... moving ... Choosing five figures from the Civil War—of different backgrounds, temperaments and political views—gives Mr. Matteson the opportunity to range widely over varied perspectives, and his firm grasp of detail, visible as well in his fine biographies of the Alcott family and Margaret Fuller, makes each of his characters vivid and distinctive ... Interweaving the five stories requires Mr. Matteson to circle frequently back in time so that, for example, we can be reading about one individual in 1862 and then, in the next chapter, move back to the 1850s to catch up with another. This structure creates a somewhat meandering reading experience, but it also deepens the layered, palimpsest quality of Mr. Matteson account ... The book’s subtitle is perhaps overly ambitious ... Nonetheless Mr. Matteson is justified in emphasizing Fredericksburg, especially because some of those who were directly or indirectly involved in the battle had such an outsize role in the postwar years. The ill-considered strategy of Gen. Burnside at Fredericksburg produced a tragic bloodbath. A Worse Place Than Hell reminds us of the wider effects of war, beyond the carnage.
... is not, strictly speaking, a military history, though the reader learns about battle tactics and strategies. This is human history, in which Matteson skillfully weaves the biographies of 'five heroes' ... Matteson is an elegant writer, and his narrative is compelling and often cinematic. His description of death...is far more vivid than what is found in most military-history books ... Despite the book’s many strengths, though, there are some missed opportunities to enrich the story. Pelham, of the horse artillery, brought two slaves with him to the front, which was not uncommon for officers of the Southern gentry. But we are left wondering what became of them after he died in battle.
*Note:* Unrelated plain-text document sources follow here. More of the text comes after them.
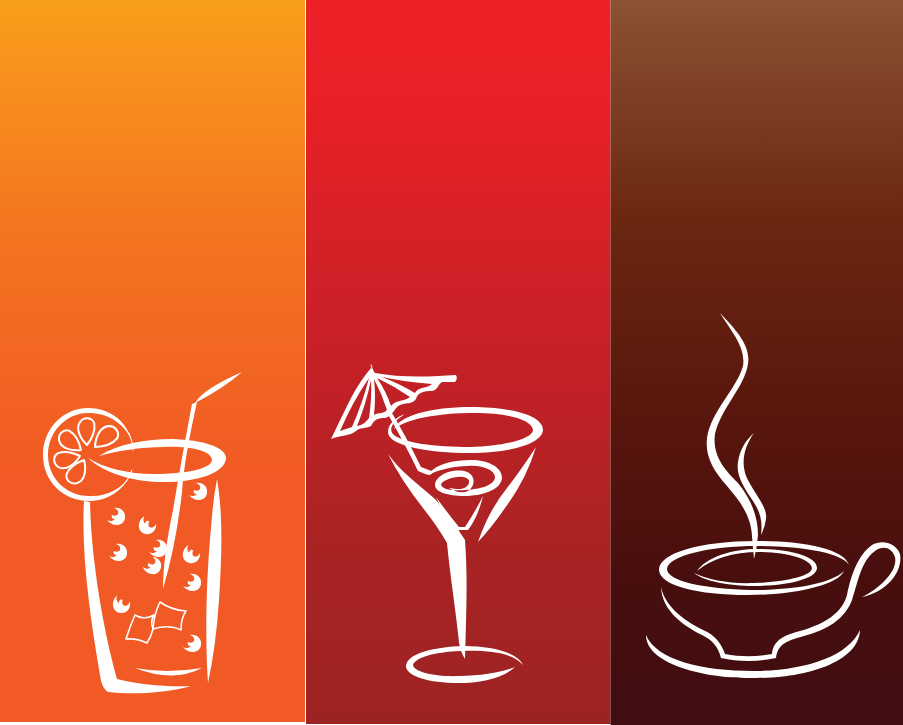
<!DOCTYPE html>
<html lang="en">
<head>
<meta charset="utf-8">
<title>Three drinks</title>
<style>
:root {
  --paper: #ffffff;
  --juice-top: #f99f1b; --juice-mid: #f47320; --juice-low: #f15a24;
  --cocktail-top: #ee2127; --cocktail-mid: #c92027; --cocktail-low: #9c2323;
  --coffee-top: #8b5233; --coffee-mid: #6c2711; --coffee-low: #5a170d; --coffee-end: #400d11;
}
html, body { margin: 0; background: var(--paper); overflow: hidden; }
svg { display: block; width: 903px; height: 725px; }
.ink { fill: var(--paper); fill-rule: evenodd; }
.line { fill: none; stroke: var(--paper); stroke-width: 2; stroke-linecap: round; stroke-linejoin: round; }
</style>
</head>
<body>
<svg viewBox="0 0 903 725" role="img" aria-label="Three colour panels with brush drawings of a juice, a cocktail and a coffee">
  <defs>
    <linearGradient id="juice-fill" x1="0" y1="0" x2="0" y2="1">
      <stop offset="0" style="stop-color:var(--juice-top)"/>
      <stop offset=".33" style="stop-color:var(--juice-mid)"/>
      <stop offset=".65" style="stop-color:var(--juice-low)"/>
      <stop offset="1" style="stop-color:var(--juice-low)"/>
    </linearGradient>
    <linearGradient id="cocktail-fill" x1="0" y1="0" x2="0" y2="1">
      <stop offset="0" style="stop-color:var(--cocktail-top)"/>
      <stop offset=".15" style="stop-color:#e82027"/>
      <stop offset=".46" style="stop-color:var(--cocktail-mid)"/>
      <stop offset=".75" style="stop-color:#aa2323"/>
      <stop offset="1" style="stop-color:var(--cocktail-low)"/>
    </linearGradient>
    <linearGradient id="coffee-fill" x1="0" y1="0" x2="0" y2="1">
      <stop offset="0" style="stop-color:var(--coffee-top)"/>
      <stop offset=".3" style="stop-color:var(--coffee-mid)"/>
      <stop offset=".55" style="stop-color:var(--coffee-low)"/>
      <stop offset=".8" style="stop-color:#480e0e"/>
      <stop offset="1" style="stop-color:var(--coffee-end)"/>
    </linearGradient>
    <path id="bubble" d="M-2 -9C5 -10 10 -5 9 1C8 9 -3 11 -9 3C-6 5 -3 4 -1 2C-4 2 -5 0 -4 -2C-2 -1 1 -1 2 -3C3 -6 1 -8 -2 -9Z"/>
    <path id="segment" d="M0 0C-7 -7 -11 -17 -6 -23C-2 -28 6 -27 8 -21C9 -14 5 -6 0 0Z"/>
  </defs>

  <g id="panels">
    <rect width="305" height="722" fill="url(#juice-fill)"/>
    <rect x="306" width="304.5" height="724" fill="url(#cocktail-fill)"/>
    <rect x="610.5" width="292.5" height="725" fill="url(#coffee-fill)"/>
  </g>

  <g id="juice">
    <g id="lime">
      <path class="ink" d="M132 441C126 420 109 408 88 408C63 408 43 429 43 455C43 481 63 501 89 501C107 501 123 491 131 474C122 489 107 497 89 496C66 496 48 478 48 455C48 432 66 413 88 413C108 413 124 423 132 441Z"/>
      <path class="line" stroke-width="1" d="M129 433Q133 442 133 450M132 470Q129 478 126 482" style="stroke-width:1"/>
      <g class="line">
        <use href="#segment" transform="translate(87 445) rotate(-2) scale(1 1.02)"/>
        <use href="#segment" transform="translate(81 450) rotate(-52)"/>
        <use href="#segment" transform="translate(80 456) rotate(-104)"/>
        <use href="#segment" transform="translate(84 460) rotate(-150)"/>
        <use href="#segment" transform="translate(95 447) rotate(48) scale(1.05)"/>
      </g>
    </g>
    <path id="glass-rim" class="ink" d="M99 456C118 444 146 439 172 439C203 440 227 447 226 459C224 474 194 483 158 482C132 481 104 473 88 458C104 468 128 474 154 474C185 474 211 469 212 460C211 450 188 446 164 447C140 447 116 451 99 456Z"/>
    <g id="straw" class="ink">
      <path d="M195 403Q203 389 242 372Q224 388 195 403Z"/>
      <path d="M192 404L197 402Q184 460 182 492Q176 545 163 589Q163 557 173 510Q181 462 192 404Z"/>
    </g>
    <g id="glass-sides" class="ink">
      <path d="M84 501L90 502C91 555 102 625 117 679C141 685 167 687 191 686C167 693 132 695 108 692C103 689 101 682 100 675C90 617 81 552 84 501Z"/>
      <path d="M217 479C223 514 222 554 219 600Q216 646 208 683C205 640 206 580 211 528Q213 500 217 479Z"/>
      <path d="M135 668Q166 674 202 668Q173 683 135 668Z"/>
    </g>
    <g id="bubbles" class="ink">
      <use href="#bubble" x="116" y="517"/>
      <use href="#bubble" transform="translate(147 525) rotate(95)"/>
      <use href="#bubble" x="118" y="553"/>
      <use href="#bubble" x="158" y="549"/>
      <use href="#bubble" transform="translate(152 566) rotate(15)"/>
      <use href="#bubble" transform="translate(191 554) rotate(95)"/>
      <use href="#bubble" x="192" y="583"/>
      <use href="#bubble" x="198" y="492"/>
      <use href="#bubble" transform="translate(121 604) rotate(85)"/>
      <use href="#bubble" x="192" y="644"/>
    </g>
    <g id="ice" class="line" style="stroke-width:1.6">
      <path d="M135 615Q144 621 154 615Q150 621 153 629Q151 637 147 643Q137 638 126 639Q130 626 135 615Z"/>
      <path d="M160 602Q171 610 186 611Q181 618 181 630Q169 624 153 629Q154 614 160 602Z"/>
    </g>
  </g>

  <g id="cocktail">
    <g id="umbrella">
      <path class="ink" d="M371 368L375 373Q403 378 438 376L456 375Q458 379 455 382L442 382C437 385 439 389 432 391C424 391 418 392 416 399C412 405 406 402 400 405C394 408 393 416 385 418C377 418 374 420 371 426C365 429 360 427 356 431C348 437 340 435 331 439Q341 418 351 398Q360 381 371 368ZM369 378Q353 401 340 431L352 427Q363 402 369 378ZM371 380Q366 404 357 426C363 425 366 422 369 418Q372 398 371 380ZM374 379Q376 397 374 415C379 412 384 414 387 410Q382 394 374 379ZM377 378Q386 391 391 406C397 399 404 402 410 397Q394 386 377 378ZM382 377Q400 384 415 393C419 386 427 389 432 384Q405 382 382 377Z"/>
      <path class="ink" d="M386 411L389 408Q407 438 421 467L434 472L430 475Q424 474 418 471Q404 442 386 411Z"/>
      <path class="line" style="stroke-width:1" d="M371 365L374 374"/>
    </g>
    <path id="cocktail-rim" class="ink" d="M394 429C400 415 434 406 477 407C517 408 543 417 543 430C542 443 513 453 470 453C429 453 388 446 388 432C388 423 397 417 405 414C394 421 388 428 393 434C402 443 435 447 470 447C508 446 533 438 533 430C532 420 508 413 475 413C437 413 407 419 394 429Z"/>
    <path id="olive" class="ink" d="M427 475C437 463 455 460 471 460C488 460 502 467 502 478C501 490 482 496 464 496C448 496 435 492 435 485C436 475 451 469 464 471C475 473 477 485 468 491C461 494 454 491 449 488C456 489 462 490 466 487C471 483 470 478 463 477C454 476 441 481 441 485C443 490 455 491 466 490C481 489 495 485 495 477C494 469 481 465 468 466C453 466 439 470 427 475Z"/>
    <g id="bowl" class="ink">
      <path d="M388 454C401 472 419 485 435 499Q449 515 465 540C468 580 466 618 465 659Q460 651 459 642C456 612 450 575 447 543Q438 527 423 508Q401 480 388 454Z"/>
      <path d="M536 447Q526 480 505 508Q492 527 478 542Q489 510 507 488Q521 470 536 447Z"/>
      <path d="M436 497Q449 515 459 527L465 527Q475 512 483 496Q478 517 468 530L457 530Q444 515 436 497Z"/>
    </g>
    <path id="foot" class="ink" d="M523 665C512 652 486 650 461 651C433 652 415 658 413 665C414 672 435 677 459 676C483 676 503 672 515 667C502 679 476 684 453 683C424 682 406 675 406 666C407 653 435 647 464 646C493 646 518 653 523 665Z"/>
  </g>

  <g id="coffee">
    <g id="steam" class="ink">
      <path d="M720 313C735 329 751 345 748 364C744 388 721 408 715 434C712 456 725 470 738 483C750 498 758 515 758 535Q757 548 754 559Q753 549 752 536C751 515 739 500 727 486C713 470 705 456 707 438C711 411 736 390 743 366C746 347 731 331 720 313Z"/>
      <path d="M754 433C744 447 741 462 746 476C753 492 768 507 766 519Q765 527 761 535C763 519 759 510 753 501C743 486 736 475 738 462C740 449 746 440 754 433Z"/>
    </g>
    <g id="cup" class="ink">
      <path d="M849 565C844 549 805 541 757 541C700 541 659 553 659 570C660 586 699 595 747 595C795 595 838 585 844 571C831 584 793 590 752 590C704 589 667 581 667 569C668 556 708 546 757 546C802 546 842 553 849 565Z"/>
      <path d="M697 571C707 557 731 549 759 549C792 549 817 557 817 568C817 579 786 586 754 586C728 586 704 581 694 573C709 580 730 584 754 583C785 582 812 576 812 568C811 559 787 552 759 552C733 552 711 559 697 571Z"/>
      <path d="M661 587C665 606 683 620 703 630C715 635 721 643 725 654C740 657 757 657 772 654C773 640 785 635 800 631C825 624 842 613 847 595C851 575 858 555 872 545C882 539 896 543 900 554C903 570 889 591 862 597C880 588 898 571 895 557C891 546 882 546 875 551C861 561 858 582 852 600C845 619 827 630 804 636C786 641 778 644 776 658C759 662 738 662 721 658C718 646 712 640 702 635C680 624 662 609 661 587Z"/>
    </g>
    <path id="saucer" class="ink" d="M646 635C656 660 703 671 753 671C803 671 848 657 860 630C859 661 809 678 756 678C701 679 646 663 646 635Z"/>
  </g>
</svg>
</body>
</html>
Matteson immerses readers ... Equally compelling is Matteson’s tracking of difficult family relationships, literary breakthroughs, and how Holmes’ war experiences influenced his thinking as a U.S. Supreme Court justice. Here, too, are dramatic scenes of Abraham Lincoln’s political and moral quandaries—the book’s title is his phrase—in the aftermath of the horrific Battle of Fredericksburg, a touchstone for the exceptional and influential individuals Matteson incisively portrays in this masterful and distinctive inquiry.